### TASK TO CARRY OUT
Repeat each entry as written and leave the images out of the copy.

### Plain-text document sources
******

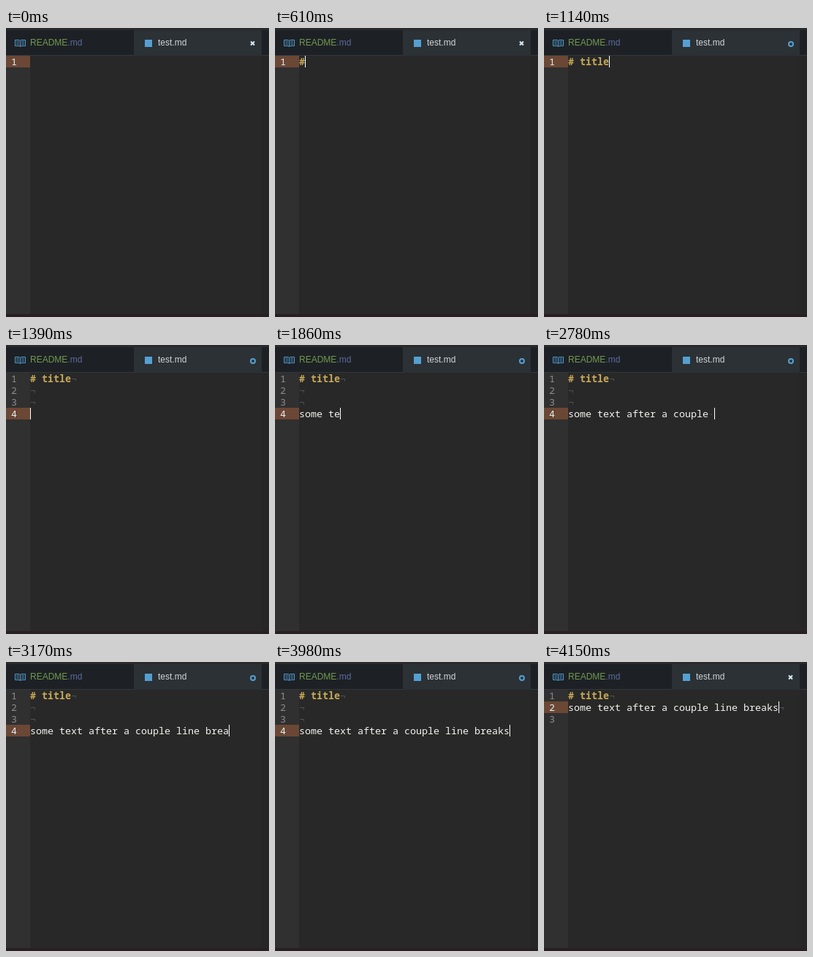
These frames come from a looping animation (360x396 px, 4950 ms). An HTML page:

```html
<!DOCTYPE html>
<html lang="en">
<head>
<meta charset="utf-8">
<title>Editor typing loop</title>
<style>
  html, body { margin: 0; width: 100%; height: 100%; overflow: hidden; background: #282828; }
  svg { display: block; width: 360px; height: 396px; }
  text { white-space: pre; }
  .tab { font: 12px "Liberation Sans", Arial, sans-serif; }
  .code { font: 13.333px "Noto Sans Mono", "DejaVu Sans Mono", monospace; }
  .title { font-weight: 700; fill: #c8aa58; }
  .body { fill: #f4f4f2; }
  .mark { fill: #50575a; }
  .num { fill: #8c8c8c; }
  .num.on { fill: #e6eef2; }
</style>
</head>
<body>
<svg viewBox="0 0 360 396">
  <rect width="360" height="396" fill="#282828"/>
  <rect y="38" width="33" height="354" fill="#303030"/>
  <rect x="350" y="38" width="10" height="354" fill="#262626"/>
  <rect width="360" height="38" fill="#1d2125"/>
  <rect x="175" y="3" width="175" height="35" fill="#2b3135"/>
  <rect width="360" height="3" fill="#2b2a2b"/>
  <rect y="37" width="175" height="1" fill="#33383b"/>
  <rect x="350" y="37" width="10" height="1" fill="#33383b"/>
  <rect y="392" width="360" height="4" fill="#291f22"/>

  <g fill="none" stroke="#519bd0">
    <path d="M12.5 16.5H18L19.5 17.5L21 16.5H26.5V24.5H21L19.5 25.5L18 24.5H12.5ZM19.5 17.5V25"/>
    <path d="M14 18.5h4M14 20.5h4M14 22.5h4M21 18.5h4M21 20.5h4M21 22.5h4" stroke-opacity=".75"/>
  </g>
  <text class="tab" x="33" y="24" fill="#71994f">README<tspan fill="#5c6a9c">.md</tspan></text>
  <rect x="190" y="16" width="10" height="10" fill="#549fd2"/>
  <text class="tab" x="208" y="24" fill="#d3d7d9">test.md</text>
  <path id="close" d="M335 18.5l5 5m0-5l-5 5" stroke="#d9edf5" stroke-width="2" fill="none"/>
  <circle id="dirty" cx="338" cy="22" r="3" stroke="#559fd3" stroke-width="2" fill="none"/>

  <rect id="active" width="33" height="16" fill="#6b4735"/>
  <g id="lines" class="code"></g>
  <path id="spell" d="M273 102.5H305" stroke="#b04a48" stroke-dasharray="2 1"/>
  <rect id="caret" width="1" height="16" fill="#fff"/>
</svg>
<script>
const LOOP = 4950, LEFT = 33, TOP = 38, COL = 8, ROW = 16;
const TITLE = "# title";
const BODY = "some text after a couple line breaks";
const $ = id => document.getElementById(id);

// [time, characters typed]
const titleKeys = [[0, 0], [500, 1], [930, 3], [990, 5], [1140, 7]];
const bodyKeys = [
  [0, 0], [1460, 5], [1860, 7], [1910, 10], [1970, 13], [2110, 15], [2160, 18],
  [2430, 20], [2490, 22], [2780, 25], [2840, 30], [3170, 34], [3620, 35], [3680, 36]
];
const lineKeys = [[0, 1], [1190, 2], [1390, 4]];
const caretKeys = [[0, 0], [230, 0.5], [280, 1], [3810, 0], [3980, 1]];

const at = (keys, t) => keys.reduce((v, [time, next]) => t >= time ? next : v, 0);
const between = (t, a, b) => t >= a && t < b;
const show = (id, on) => $(id).setAttribute("visibility", on ? "visible" : "hidden");

function stateAt(t) {
  const title = TITLE.slice(0, at(titleKeys, t));
  const body = BODY.slice(0, at(bodyKeys, t));
  if (t >= 4150) return { lines: [title, body, ""], row: 1 };
  const lines = Array(at(lineKeys, t)).fill("");
  lines[0] = title;
  if (lines.length === 4) lines[3] = body;
  return { lines, row: lines.length - 1 };
}

function label(cls, col, y, str) {
  return `<text class="${cls}" x="${LEFT + col * COL}" y="${y}">${str}</text>`;
}

function lineMarkup(str, i, lines, row) {
  const y = TOP + i * ROW + 13;
  const last = i === lines.length - 1;
  const end = str.length;
  let out = `<text class="num${i === row ? " on" : ""}" x="7" y="${y}">${i + 1}</text>`;
  out += label(i ? "body" : "title", 0, y, str);
  if (str.endsWith(" ")) out += label("mark", end - 1, y, "·");
  if (!last) out += label("mark", end, y, "¬");
  return out;
}

let drawn = "";
function render(t) {
  const { lines, row } = stateAt(t);
  const markup = lines.map((s, i) => lineMarkup(s, i, lines, row)).join("");
  if (markup !== drawn) $("lines").innerHTML = drawn = markup;

  const y = TOP + row * ROW;
  $("active").setAttribute("y", y);
  $("caret").setAttribute("x", LEFT + lines[row].length * COL);
  $("caret").setAttribute("y", y);
  $("caret").setAttribute("opacity", at(caretKeys, t));

  const dirty = between(t, 930, 4150);
  show("dirty", dirty);
  show("close", !dirty);
  show("spell", between(t, 3430, 3740));
}

const start = performance.now();
function tick() {
  render((performance.now() - start) % LOOP);
  requestAnimationFrame(tick);
}
tick();
</script>
</body>
</html>
```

******

### SOLVED PROBLEM
These frames come from a looping animation (360x396 px, 4950 ms). An HTML page:

```html
<!DOCTYPE html>
<html lang="en">
<head>
<meta charset="utf-8">
<title>Editor typing loop</title>
<style>
  html, body { margin: 0; width: 100%; height: 100%; overflow: hidden; background: #282828; }
  svg { display: block; width: 360px; height: 396px; }
  text { white-space: pre; }
  .tab { font: 12px "Liberation Sans", Arial, sans-serif; }
  .code { font: 13.333px "Noto Sans Mono", "DejaVu Sans Mono", monospace; }
  .title { font-weight: 700; fill: #c8aa58; }
  .body { fill: #f4f4f2; }
  .mark { fill: #50575a; }
  .num { fill: #8c8c8c; }
  .num.on { fill: #e6eef2; }
</style>
</head>
<body>
<svg viewBox="0 0 360 396">
  <rect width="360" height="396" fill="#282828"/>
  <rect y="38" width="33" height="354" fill="#303030"/>
  <rect x="350" y="38" width="10" height="354" fill="#262626"/>
  <rect width="360" height="38" fill="#1d2125"/>
  <rect x="175" y="3" width="175" height="35" fill="#2b3135"/>
  <rect width="360" height="3" fill="#2b2a2b"/>
  <rect y="37" width="175" height="1" fill="#33383b"/>
  <rect x="350" y="37" width="10" height="1" fill="#33383b"/>
  <rect y="392" width="360" height="4" fill="#291f22"/>

  <g fill="none" stroke="#519bd0">
    <path d="M12.5 16.5H18L19.5 17.5L21 16.5H26.5V24.5H21L19.5 25.5L18 24.5H12.5ZM19.5 17.5V25"/>
    <path d="M14 18.5h4M14 20.5h4M14 22.5h4M21 18.5h4M21 20.5h4M21 22.5h4" stroke-opacity=".75"/>
  </g>
  <text class="tab" x="33" y="24" fill="#71994f">README<tspan fill="#5c6a9c">.md</tspan></text>
  <rect x="190" y="16" width="10" height="10" fill="#549fd2"/>
  <text class="tab" x="208" y="24" fill="#d3d7d9">test.md</text>
  <path id="close" d="M335 18.5l5 5m0-5l-5 5" stroke="#d9edf5" stroke-width="2" fill="none"/>
  <circle id="dirty" cx="338" cy="22" r="3" stroke="#559fd3" stroke-width="2" fill="none"/>

  <rect id="active" width="33" height="16" fill="#6b4735"/>
  <g id="lines" class="code"></g>
  <path id="spell" d="M273 102.5H305" stroke="#b04a48" stroke-dasharray="2 1"/>
  <rect id="caret" width="1" height="16" fill="#fff"/>
</svg>
<script>
const LOOP = 4950, LEFT = 33, TOP = 38, COL = 8, ROW = 16;
const TITLE = "# title";
const BODY = "some text after a couple line breaks";
const $ = id => document.getElementById(id);

// [time, characters typed]
const titleKeys = [[0, 0], [500, 1], [930, 3], [990, 5], [1140, 7]];
const bodyKeys = [
  [0, 0], [1460, 5], [1860, 7], [1910, 10], [1970, 13], [2110, 15], [2160, 18],
  [2430, 20], [2490, 22], [2780, 25], [2840, 30], [3170, 34], [3620, 35], [3680, 36]
];
const lineKeys = [[0, 1], [1190, 2], [1390, 4]];
const caretKeys = [[0, 0], [230, 0.5], [280, 1], [3810, 0], [3980, 1]];

const at = (keys, t) => keys.reduce((v, [time, next]) => t >= time ? next : v, 0);
const between = (t, a, b) => t >= a && t < b;
const show = (id, on) => $(id).setAttribute("visibility", on ? "visible" : "hidden");

function stateAt(t) {
  const title = TITLE.slice(0, at(titleKeys, t));
  const body = BODY.slice(0, at(bodyKeys, t));
  if (t >= 4150) return { lines: [title, body, ""], row: 1 };
  const lines = Array(at(lineKeys, t)).fill("");
  lines[0] = title;
  if (lines.length === 4) lines[3] = body;
  return { lines, row: lines.length - 1 };
}

function label(cls, col, y, str) {
  return `<text class="${cls}" x="${LEFT + col * COL}" y="${y}">${str}</text>`;
}

function lineMarkup(str, i, lines, row) {
  const y = TOP + i * ROW + 13;
  const last = i === lines.length - 1;
  const end = str.length;
  let out = `<text class="num${i === row ? " on" : ""}" x="7" y="${y}">${i + 1}</text>`;
  out += label(i ? "body" : "title", 0, y, str);
  if (str.endsWith(" ")) out += label("mark", end - 1, y, "·");
  if (!last) out += label("mark", end, y, "¬");
  return out;
}

let drawn = "";
function render(t) {
  const { lines, row } = stateAt(t);
  const markup = lines.map((s, i) => lineMarkup(s, i, lines, row)).join("");
  if (markup !== drawn) $("lines").innerHTML = drawn = markup;

  const y = TOP + row * ROW;
  $("active").setAttribute("y", y);
  $("caret").setAttribute("x", LEFT + lines[row].length * COL);
  $("caret").setAttribute("y", y);
  $("caret").setAttribute("opacity", at(caretKeys, t));

  const dirty = between(t, 930, 4150);
  show("dirty", dirty);
  show("close", !dirty);
  show("spell", between(t, 3430, 3740));
}

const start = performance.now();
function tick() {
  render((performance.now() - start) % LOOP);
  requestAnimationFrame(tick);
}
tick();
</script>
</body>
</html>
```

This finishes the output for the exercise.